#### INPUT MATERIAL ####

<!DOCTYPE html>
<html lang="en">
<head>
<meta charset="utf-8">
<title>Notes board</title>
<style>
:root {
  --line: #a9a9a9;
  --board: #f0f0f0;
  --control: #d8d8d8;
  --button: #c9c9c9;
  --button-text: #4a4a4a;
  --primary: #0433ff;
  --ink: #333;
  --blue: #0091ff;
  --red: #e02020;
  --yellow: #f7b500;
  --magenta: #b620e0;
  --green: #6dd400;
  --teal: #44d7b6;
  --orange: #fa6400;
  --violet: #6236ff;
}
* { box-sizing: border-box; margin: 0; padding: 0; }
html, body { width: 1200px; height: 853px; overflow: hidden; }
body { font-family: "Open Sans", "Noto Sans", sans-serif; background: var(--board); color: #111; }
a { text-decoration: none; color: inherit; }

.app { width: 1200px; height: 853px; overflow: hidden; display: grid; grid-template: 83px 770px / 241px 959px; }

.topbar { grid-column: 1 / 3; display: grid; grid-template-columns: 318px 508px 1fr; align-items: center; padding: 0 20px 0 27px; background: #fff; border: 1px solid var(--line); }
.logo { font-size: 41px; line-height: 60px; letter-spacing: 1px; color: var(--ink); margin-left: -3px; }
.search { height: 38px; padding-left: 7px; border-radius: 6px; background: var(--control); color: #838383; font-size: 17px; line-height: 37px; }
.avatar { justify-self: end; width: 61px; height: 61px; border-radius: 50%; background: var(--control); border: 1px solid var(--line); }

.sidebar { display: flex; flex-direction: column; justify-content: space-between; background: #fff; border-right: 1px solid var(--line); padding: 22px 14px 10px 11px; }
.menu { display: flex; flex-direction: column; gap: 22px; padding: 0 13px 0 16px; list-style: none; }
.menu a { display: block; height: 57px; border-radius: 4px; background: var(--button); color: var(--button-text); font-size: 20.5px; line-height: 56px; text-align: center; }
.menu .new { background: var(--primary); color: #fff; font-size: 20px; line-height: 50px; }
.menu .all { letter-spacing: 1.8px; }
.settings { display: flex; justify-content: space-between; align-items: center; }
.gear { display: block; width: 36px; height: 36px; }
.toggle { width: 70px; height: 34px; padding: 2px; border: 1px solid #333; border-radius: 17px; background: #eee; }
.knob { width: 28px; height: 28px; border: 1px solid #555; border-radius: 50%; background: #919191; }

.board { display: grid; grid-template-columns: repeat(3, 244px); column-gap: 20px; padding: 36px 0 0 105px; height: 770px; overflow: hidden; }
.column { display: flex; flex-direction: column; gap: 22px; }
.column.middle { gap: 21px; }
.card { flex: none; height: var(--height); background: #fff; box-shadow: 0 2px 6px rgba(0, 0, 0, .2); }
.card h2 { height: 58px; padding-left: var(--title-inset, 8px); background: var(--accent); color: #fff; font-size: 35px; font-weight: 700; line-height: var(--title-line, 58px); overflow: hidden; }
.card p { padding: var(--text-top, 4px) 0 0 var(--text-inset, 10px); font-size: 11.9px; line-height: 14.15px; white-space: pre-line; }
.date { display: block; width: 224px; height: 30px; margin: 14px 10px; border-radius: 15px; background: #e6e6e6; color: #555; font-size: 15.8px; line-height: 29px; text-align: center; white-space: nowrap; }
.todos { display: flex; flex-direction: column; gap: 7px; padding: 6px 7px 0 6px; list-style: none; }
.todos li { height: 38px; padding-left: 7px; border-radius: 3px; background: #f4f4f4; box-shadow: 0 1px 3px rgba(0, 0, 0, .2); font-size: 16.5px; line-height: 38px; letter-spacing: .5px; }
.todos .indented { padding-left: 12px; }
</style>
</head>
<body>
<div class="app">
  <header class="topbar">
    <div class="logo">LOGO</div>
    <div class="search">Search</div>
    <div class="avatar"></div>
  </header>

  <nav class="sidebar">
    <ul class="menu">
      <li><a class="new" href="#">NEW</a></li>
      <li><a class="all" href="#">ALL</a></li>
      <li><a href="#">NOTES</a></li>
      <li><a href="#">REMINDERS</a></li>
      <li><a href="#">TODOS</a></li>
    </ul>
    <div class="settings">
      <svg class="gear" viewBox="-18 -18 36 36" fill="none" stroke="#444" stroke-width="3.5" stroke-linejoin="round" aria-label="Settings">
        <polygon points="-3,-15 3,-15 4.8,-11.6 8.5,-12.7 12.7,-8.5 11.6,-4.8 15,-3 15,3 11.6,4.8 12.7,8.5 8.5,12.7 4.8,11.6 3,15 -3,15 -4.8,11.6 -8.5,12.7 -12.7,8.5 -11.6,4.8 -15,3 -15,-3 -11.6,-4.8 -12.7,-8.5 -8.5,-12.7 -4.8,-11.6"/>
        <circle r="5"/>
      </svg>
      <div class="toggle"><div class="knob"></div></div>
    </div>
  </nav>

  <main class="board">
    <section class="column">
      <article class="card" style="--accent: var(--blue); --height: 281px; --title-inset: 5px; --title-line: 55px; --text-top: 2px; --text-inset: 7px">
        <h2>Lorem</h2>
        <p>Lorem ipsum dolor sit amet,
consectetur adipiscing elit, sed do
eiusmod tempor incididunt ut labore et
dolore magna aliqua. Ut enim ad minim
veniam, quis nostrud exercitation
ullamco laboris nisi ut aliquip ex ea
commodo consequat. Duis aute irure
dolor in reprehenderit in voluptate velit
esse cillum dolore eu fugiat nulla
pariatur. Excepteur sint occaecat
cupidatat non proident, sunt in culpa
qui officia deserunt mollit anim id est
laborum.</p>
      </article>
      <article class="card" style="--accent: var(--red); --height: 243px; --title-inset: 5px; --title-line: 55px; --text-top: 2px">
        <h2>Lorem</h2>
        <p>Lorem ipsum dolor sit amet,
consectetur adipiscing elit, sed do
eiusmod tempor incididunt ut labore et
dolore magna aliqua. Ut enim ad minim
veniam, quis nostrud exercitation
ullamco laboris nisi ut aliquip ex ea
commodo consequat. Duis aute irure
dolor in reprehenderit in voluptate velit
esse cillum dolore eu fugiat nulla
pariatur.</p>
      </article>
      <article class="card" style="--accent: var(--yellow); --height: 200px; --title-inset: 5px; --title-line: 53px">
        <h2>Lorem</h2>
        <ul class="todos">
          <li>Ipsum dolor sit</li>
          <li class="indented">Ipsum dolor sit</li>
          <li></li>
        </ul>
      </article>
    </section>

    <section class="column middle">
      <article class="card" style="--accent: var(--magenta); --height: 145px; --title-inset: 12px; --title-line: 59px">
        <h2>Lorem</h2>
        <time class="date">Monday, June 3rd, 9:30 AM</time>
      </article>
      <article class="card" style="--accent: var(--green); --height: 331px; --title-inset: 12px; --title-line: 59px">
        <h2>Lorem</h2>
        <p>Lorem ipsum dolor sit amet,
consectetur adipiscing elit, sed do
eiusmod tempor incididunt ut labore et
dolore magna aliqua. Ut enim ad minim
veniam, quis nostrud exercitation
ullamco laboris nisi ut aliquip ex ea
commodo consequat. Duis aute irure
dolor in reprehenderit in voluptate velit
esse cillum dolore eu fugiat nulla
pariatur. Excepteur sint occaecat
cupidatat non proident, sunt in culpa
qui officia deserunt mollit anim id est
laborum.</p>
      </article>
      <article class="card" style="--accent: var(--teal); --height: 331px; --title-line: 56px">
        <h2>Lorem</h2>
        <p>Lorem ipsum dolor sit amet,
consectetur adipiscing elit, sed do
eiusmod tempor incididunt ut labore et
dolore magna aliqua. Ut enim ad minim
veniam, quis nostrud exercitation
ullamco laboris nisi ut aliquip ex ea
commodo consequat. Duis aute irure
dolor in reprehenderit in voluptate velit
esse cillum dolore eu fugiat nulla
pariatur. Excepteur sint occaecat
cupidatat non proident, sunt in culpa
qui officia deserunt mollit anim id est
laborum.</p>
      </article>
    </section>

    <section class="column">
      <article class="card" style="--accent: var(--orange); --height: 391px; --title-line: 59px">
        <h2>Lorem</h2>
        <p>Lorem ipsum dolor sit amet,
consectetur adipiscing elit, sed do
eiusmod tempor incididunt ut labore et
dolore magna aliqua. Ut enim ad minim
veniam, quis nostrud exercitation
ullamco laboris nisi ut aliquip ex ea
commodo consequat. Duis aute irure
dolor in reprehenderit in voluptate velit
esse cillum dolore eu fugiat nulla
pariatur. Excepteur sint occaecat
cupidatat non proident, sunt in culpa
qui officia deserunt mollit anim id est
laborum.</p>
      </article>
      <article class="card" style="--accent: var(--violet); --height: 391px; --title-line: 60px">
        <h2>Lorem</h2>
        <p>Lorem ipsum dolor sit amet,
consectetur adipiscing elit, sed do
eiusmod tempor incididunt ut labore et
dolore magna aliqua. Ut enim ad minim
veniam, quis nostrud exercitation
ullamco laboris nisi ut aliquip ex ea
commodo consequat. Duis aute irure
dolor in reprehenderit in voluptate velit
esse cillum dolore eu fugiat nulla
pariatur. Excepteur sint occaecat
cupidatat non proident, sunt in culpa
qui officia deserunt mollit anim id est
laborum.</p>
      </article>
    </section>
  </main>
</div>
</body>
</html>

####

* **WHAT YOU WILL DO**: Wherever the string "button" appears in the data above, copy the line it sits in.

* **EXPECTED ANSWER**:
  --button: #c9c9c9;
  --button-text: #4a4a4a;
.menu a { display: block; height: 57px; border-radius: 4px; background: var(--button); color: var(--button-text); font-size: 20.5px; line-height: 56px; text-align: center; }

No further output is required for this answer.